“One hundred things I know.” [Mari Andrew] — “In this newsletter I’m more interested in exploring what I don’t know rather than what I know, but I’ll make an exception to share a few things that have made my life richer, and could potentially make yours a bit easier.”

Feeling mortgage-rate envy? You’re not alone. [The New York Times gift article] — “American homeowners now stand on two sides of a divide. On one side are those who had the good fortune to buy or refinance between 2020 and early 2022, and now enjoy notably low monthly interest payments on their principal. On the other side: everyone else.” [Kim and I bought in August 2021. Our mortgage rate is 2.63%. With that rate, we would be insane to ever sell this house.]

How much does it cost to build a house? [Architectural Digest] — “According to the National Association of Home Builders, the sale of newly built homes is on the rise as of May 2023. Still, the home building process can be a daunting task, though with proper research and planning, owning your dream home is a possibility. In this guide from AD, we break down everything you need to know about home building costs.”

Lastly, here’s a video I enjoyed last week. It’s a sixteen-minute look at the most popular junk food from the 20th century.

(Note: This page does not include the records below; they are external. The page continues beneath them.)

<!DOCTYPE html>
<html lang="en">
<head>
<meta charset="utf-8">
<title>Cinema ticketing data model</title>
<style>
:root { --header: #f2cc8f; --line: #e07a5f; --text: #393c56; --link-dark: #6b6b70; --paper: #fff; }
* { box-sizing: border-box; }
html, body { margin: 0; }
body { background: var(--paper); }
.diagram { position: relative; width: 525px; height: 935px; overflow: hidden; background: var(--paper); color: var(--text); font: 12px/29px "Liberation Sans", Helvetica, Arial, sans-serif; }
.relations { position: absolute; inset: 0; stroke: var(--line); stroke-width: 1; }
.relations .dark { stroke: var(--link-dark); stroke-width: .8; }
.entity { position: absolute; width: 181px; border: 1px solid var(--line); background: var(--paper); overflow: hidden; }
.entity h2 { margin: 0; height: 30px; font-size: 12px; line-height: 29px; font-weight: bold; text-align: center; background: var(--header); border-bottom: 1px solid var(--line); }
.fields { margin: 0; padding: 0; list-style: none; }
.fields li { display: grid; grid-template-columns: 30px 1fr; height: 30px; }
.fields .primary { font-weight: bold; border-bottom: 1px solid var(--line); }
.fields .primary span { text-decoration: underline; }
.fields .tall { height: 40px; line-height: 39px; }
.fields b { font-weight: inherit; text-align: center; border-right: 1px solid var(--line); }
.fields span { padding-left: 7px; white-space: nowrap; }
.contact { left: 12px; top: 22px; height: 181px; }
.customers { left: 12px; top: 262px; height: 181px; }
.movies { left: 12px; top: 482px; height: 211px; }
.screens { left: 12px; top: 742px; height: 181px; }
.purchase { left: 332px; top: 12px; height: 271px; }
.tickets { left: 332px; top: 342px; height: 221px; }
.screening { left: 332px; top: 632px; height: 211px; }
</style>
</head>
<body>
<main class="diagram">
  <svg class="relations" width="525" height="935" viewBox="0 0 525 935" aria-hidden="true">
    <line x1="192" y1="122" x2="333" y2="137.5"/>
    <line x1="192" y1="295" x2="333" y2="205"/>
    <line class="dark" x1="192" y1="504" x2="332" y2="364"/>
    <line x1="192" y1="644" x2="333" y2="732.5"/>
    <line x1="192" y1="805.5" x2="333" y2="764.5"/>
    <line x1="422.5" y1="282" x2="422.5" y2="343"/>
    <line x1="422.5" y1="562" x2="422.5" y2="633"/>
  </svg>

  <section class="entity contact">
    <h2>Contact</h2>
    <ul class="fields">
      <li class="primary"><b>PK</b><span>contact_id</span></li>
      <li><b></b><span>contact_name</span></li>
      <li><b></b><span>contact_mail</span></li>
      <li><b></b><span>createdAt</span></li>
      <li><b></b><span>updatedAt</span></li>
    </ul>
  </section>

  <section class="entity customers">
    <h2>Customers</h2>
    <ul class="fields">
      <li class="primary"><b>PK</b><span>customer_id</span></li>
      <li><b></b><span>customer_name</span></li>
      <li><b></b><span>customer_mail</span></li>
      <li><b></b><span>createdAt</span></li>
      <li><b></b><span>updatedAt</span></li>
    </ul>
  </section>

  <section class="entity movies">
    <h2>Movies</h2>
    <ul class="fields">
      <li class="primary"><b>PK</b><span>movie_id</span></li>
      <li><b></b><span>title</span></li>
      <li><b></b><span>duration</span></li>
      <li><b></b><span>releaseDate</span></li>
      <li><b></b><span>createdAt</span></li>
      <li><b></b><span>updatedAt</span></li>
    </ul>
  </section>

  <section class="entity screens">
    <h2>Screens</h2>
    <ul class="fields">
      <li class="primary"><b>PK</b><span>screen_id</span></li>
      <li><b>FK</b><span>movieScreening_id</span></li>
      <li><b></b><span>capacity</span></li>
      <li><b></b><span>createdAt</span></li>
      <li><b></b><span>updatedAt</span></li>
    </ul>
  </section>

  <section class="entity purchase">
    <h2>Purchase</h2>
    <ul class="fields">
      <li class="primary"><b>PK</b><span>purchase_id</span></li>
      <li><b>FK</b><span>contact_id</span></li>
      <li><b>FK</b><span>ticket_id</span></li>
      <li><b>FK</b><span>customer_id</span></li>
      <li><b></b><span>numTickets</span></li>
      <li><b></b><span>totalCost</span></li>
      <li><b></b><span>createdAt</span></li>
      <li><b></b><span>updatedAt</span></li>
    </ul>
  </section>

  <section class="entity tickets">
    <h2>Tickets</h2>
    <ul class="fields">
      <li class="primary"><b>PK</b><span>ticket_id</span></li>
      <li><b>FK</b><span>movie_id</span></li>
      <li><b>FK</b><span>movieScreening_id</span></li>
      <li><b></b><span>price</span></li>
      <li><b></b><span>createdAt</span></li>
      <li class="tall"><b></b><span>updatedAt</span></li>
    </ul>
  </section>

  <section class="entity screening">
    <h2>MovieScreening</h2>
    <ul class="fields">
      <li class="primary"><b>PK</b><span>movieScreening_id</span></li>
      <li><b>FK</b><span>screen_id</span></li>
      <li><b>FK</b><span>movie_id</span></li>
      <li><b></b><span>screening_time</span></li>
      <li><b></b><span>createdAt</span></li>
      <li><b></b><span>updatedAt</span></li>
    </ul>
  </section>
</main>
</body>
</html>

I was born in 1969, so a lot of the stuff from about 1959 to 1989 is right up my alley. Why was pizza so popular when I was a kid? Because it became popular in the late 1950s. Chips Ahoy! Pop-Tarts. Pringles. Pop Rocks. Sour Patch Kids. All part of my childhood. And all things I crave as an adult haha.